Positive Self-talk


Positive self-talk can support self-efficacy, optimism, Self-regulation, and a Learner Mindset. How adults identify as learners and their persistence when faced with a challenge can be impacted by their internal dialogue. Practicing positive self-talk is important across the lifespan due to the clear relationship between self-talk and performance, mental and physical health, and stress-related variables.

Self-talk can be thought in one's mind or spoken out loud for any of the following purposes: interpreting one's feelings and perceptions, regulating and changing evaluations, or giving oneself instructions or reinforcement. Four types of self-talk include positive, negative, motivational, and instructional. Positive self-talk can support stress reduction, increased Attention, and increased Cognitive Flexibility while mitigating negative effects of Adverse Experiences.

Use It In Your Learning Environment

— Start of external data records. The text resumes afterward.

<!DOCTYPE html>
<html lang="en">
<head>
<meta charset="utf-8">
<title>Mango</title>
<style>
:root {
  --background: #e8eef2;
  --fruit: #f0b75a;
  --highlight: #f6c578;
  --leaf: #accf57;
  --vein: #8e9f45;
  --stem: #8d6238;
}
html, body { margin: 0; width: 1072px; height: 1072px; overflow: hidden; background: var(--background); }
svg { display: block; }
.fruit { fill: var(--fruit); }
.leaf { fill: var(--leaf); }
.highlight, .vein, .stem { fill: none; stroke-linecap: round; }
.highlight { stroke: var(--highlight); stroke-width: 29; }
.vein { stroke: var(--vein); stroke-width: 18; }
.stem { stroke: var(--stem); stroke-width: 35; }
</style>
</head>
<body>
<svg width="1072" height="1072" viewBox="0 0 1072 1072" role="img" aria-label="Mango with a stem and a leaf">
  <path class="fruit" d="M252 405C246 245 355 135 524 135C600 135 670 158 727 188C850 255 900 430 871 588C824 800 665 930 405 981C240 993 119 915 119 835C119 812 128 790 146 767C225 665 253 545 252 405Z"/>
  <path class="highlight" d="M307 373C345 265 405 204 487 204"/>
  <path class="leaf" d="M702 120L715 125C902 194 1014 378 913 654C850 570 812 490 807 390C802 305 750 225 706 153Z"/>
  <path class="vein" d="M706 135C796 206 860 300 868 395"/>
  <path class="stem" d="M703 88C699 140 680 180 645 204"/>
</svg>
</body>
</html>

Small shifts in the language people use to refer to the self can influence their ability to regulate their thoughts, feelings, and behaviors in stress-related contexts. Self-talk can involve using "I" statements, "you" referring to the self, or "distanced self-talk" using one's own name and other non-first person pronouns. Distanced self-talk has been found to be particularly effective in adults' Sel